Firms Beware! Your Response Matters

Nicole Dilg Beachum, University of South Alabama

Nicole Dilg Beachum is a DBA Candidate at the University of South Alabama. She is the Managing Partner of Uptick Marketing and Adjunct Professor at the University of Alabama at Birmingham and Samford University. She received her Master of Science in College Student Personnel Services and Administration from University of Central Arkansas. Her research interests include service failure, service recovery, eWOM, social media, digital marketing, and marketing strategy.
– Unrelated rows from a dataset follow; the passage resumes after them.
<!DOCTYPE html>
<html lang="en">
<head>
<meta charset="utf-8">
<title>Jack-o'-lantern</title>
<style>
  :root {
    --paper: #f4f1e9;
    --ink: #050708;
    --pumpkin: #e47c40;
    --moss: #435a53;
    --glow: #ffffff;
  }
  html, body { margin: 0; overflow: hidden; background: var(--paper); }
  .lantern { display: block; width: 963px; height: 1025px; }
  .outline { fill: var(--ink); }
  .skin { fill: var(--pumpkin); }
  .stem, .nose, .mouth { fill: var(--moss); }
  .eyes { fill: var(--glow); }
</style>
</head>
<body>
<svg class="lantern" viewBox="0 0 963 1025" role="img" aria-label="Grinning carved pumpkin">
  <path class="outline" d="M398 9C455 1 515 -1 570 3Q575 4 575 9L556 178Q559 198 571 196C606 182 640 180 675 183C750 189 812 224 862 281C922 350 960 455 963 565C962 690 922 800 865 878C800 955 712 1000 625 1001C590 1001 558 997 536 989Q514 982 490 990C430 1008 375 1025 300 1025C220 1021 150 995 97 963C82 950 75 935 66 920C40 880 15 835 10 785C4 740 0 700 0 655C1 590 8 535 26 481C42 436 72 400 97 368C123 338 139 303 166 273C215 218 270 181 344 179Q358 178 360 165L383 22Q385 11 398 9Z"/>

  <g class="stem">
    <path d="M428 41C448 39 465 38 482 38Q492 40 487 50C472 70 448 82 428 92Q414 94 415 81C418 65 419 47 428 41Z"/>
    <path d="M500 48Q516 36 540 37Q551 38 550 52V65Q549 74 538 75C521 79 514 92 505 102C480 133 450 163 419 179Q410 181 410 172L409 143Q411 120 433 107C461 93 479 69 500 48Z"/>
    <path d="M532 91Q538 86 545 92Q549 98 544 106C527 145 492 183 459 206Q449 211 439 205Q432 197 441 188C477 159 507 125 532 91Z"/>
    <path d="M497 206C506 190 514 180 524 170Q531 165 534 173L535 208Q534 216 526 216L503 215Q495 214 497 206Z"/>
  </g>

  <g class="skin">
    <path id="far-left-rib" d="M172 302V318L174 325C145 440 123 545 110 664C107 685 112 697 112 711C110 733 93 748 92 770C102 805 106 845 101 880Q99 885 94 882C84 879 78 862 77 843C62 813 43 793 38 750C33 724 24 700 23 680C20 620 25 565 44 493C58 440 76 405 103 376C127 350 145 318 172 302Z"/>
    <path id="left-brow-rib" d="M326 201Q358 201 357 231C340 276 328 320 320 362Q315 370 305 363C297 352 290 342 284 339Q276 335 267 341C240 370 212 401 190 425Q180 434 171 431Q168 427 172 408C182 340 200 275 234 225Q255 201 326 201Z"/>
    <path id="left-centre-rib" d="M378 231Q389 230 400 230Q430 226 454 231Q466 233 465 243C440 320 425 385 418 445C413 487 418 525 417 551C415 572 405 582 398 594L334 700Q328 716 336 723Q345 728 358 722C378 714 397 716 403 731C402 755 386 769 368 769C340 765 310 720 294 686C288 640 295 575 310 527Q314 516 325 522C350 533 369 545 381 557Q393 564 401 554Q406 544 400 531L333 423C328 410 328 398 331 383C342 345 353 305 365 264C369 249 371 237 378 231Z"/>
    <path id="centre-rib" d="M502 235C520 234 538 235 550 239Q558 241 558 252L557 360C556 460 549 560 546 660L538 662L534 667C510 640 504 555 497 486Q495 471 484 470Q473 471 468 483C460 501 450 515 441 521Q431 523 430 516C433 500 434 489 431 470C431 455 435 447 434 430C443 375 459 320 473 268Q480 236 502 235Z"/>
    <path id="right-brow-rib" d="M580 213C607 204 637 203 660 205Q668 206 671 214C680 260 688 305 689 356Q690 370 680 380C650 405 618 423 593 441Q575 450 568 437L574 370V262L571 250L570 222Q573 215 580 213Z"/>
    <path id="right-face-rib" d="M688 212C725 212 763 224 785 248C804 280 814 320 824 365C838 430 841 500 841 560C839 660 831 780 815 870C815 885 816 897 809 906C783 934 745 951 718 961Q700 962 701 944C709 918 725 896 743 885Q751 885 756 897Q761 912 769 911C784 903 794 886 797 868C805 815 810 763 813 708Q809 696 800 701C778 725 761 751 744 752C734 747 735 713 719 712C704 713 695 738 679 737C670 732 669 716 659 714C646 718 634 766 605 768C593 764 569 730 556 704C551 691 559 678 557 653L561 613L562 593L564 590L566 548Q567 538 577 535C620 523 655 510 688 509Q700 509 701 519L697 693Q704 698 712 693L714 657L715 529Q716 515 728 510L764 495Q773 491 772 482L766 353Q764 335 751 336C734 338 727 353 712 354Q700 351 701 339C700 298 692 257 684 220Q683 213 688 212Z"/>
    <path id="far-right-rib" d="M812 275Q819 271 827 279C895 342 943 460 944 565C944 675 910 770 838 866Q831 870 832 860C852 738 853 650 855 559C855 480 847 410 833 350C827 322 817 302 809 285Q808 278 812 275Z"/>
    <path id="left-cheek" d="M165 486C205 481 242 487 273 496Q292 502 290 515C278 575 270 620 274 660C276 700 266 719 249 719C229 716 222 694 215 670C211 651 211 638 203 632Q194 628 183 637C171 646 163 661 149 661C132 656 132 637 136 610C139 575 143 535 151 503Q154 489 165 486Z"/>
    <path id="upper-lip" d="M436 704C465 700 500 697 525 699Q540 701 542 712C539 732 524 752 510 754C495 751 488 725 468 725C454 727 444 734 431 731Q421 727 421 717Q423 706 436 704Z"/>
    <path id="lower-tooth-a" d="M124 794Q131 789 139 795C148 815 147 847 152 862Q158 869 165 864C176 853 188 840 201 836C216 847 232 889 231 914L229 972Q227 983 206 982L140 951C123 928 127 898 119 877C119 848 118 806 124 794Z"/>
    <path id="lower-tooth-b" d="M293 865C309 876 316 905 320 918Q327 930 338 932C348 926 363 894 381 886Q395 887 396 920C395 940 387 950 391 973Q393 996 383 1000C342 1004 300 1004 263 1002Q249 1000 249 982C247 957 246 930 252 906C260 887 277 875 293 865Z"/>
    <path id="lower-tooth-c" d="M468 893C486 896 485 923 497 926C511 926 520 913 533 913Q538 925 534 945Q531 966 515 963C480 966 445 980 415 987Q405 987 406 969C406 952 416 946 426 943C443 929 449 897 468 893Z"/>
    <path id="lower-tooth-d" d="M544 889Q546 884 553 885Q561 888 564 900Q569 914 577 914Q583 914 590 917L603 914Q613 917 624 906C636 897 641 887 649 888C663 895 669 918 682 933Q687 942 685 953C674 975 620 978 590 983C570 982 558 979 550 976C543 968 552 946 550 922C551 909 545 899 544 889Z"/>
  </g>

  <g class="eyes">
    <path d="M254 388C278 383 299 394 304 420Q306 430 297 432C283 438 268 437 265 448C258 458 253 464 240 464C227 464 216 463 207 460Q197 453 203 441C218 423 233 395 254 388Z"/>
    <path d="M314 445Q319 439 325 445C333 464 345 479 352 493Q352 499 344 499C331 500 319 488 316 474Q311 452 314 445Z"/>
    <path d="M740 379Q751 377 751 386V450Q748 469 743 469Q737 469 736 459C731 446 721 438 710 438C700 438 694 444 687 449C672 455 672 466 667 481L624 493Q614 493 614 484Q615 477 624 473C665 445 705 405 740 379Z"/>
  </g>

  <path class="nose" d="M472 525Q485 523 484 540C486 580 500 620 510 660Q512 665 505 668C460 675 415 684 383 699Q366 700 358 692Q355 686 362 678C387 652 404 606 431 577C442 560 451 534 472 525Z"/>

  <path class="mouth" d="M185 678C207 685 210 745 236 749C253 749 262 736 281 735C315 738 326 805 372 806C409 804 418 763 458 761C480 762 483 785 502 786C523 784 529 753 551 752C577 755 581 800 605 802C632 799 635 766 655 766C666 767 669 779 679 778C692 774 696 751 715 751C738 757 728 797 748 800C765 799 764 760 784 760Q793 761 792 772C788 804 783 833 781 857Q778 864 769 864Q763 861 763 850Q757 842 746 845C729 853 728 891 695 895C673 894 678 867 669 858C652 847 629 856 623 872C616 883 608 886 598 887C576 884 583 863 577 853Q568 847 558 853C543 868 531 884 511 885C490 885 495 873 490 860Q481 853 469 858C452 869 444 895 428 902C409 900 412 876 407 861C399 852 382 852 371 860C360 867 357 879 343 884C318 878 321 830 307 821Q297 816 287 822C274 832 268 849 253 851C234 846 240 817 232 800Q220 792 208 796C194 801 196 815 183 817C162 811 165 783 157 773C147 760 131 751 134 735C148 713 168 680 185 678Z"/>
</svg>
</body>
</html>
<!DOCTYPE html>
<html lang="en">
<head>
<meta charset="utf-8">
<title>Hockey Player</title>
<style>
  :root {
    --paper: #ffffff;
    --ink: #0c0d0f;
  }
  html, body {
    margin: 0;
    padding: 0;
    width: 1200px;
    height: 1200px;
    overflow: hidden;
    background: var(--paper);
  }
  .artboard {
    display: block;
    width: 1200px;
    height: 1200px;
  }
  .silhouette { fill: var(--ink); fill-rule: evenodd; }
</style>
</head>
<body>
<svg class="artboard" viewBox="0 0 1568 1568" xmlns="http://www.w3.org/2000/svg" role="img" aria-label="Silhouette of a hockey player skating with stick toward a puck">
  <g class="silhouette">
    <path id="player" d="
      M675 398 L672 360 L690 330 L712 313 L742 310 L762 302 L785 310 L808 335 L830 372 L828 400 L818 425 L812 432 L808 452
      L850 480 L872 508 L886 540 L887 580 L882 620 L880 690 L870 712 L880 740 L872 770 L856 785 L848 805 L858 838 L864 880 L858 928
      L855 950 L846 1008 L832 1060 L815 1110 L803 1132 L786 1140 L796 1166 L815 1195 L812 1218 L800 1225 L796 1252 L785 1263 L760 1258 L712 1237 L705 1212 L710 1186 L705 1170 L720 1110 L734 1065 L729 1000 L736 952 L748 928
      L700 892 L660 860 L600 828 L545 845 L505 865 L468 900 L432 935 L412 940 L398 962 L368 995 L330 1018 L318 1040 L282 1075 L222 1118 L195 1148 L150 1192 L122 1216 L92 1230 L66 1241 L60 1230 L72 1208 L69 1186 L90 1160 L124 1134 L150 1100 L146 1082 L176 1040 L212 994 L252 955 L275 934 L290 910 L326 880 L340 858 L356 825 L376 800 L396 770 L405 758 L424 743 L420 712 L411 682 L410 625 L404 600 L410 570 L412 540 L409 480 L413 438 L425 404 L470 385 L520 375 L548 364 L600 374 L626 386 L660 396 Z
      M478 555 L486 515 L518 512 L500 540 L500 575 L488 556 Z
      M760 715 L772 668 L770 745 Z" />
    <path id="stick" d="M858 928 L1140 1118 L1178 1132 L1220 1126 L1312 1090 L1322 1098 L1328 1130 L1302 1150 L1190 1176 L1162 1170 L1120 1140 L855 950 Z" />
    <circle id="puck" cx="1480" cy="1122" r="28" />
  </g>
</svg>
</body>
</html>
On April 9, 2017, security personnel dragged a doctor off United Airlines Flight #3411 when he refused to give up his seat on an overbooked flight. Another passenger videotaped the entire incident, sharing it on social media. The video went viral on Twitter with over 87,000 shares and more than 6.8 million views in less than 24 hours. The following day, the CEO of the company responded to the public’s criticism in a statement and internal email to the company (that later went public). His remarks included an apology, but he also attempted to justify how the encounter was handled, casting blame on the "disruptive and belligerent" actions of the doctor. However, video proof and other passengers disputed these accusations.

This failed service experience and poor firm response damaged United Airlines’ reputation, in addition to causing a 4% drop in the company’s stock price. United Airlines also reached a confidential settlement of an unknown amount with the doctor. Finally, the company instituted policy changes offering passengers up to $10,000 as an incentive for changing flights. At the end of this saga, were people ultimately satisfied with the firm’s response? Did the service failure and initial poor firm response affect future purchase intent from those who learned of this incident via social media?

The ability for consumers to quickly share service failures electronically to the masses is an ongoing concern for brands and firms alike. What affects whether people decide to share service failure via electronic word-of-mouth? What affects satisfaction with the firm’s response to the service failure, after it has been shared electronically? This paper proposes a conceptual model comprised of three major constructs: service failure, negative eWOM, and firm response. Research propositions are offered that examine the relationships between and among these three constructs.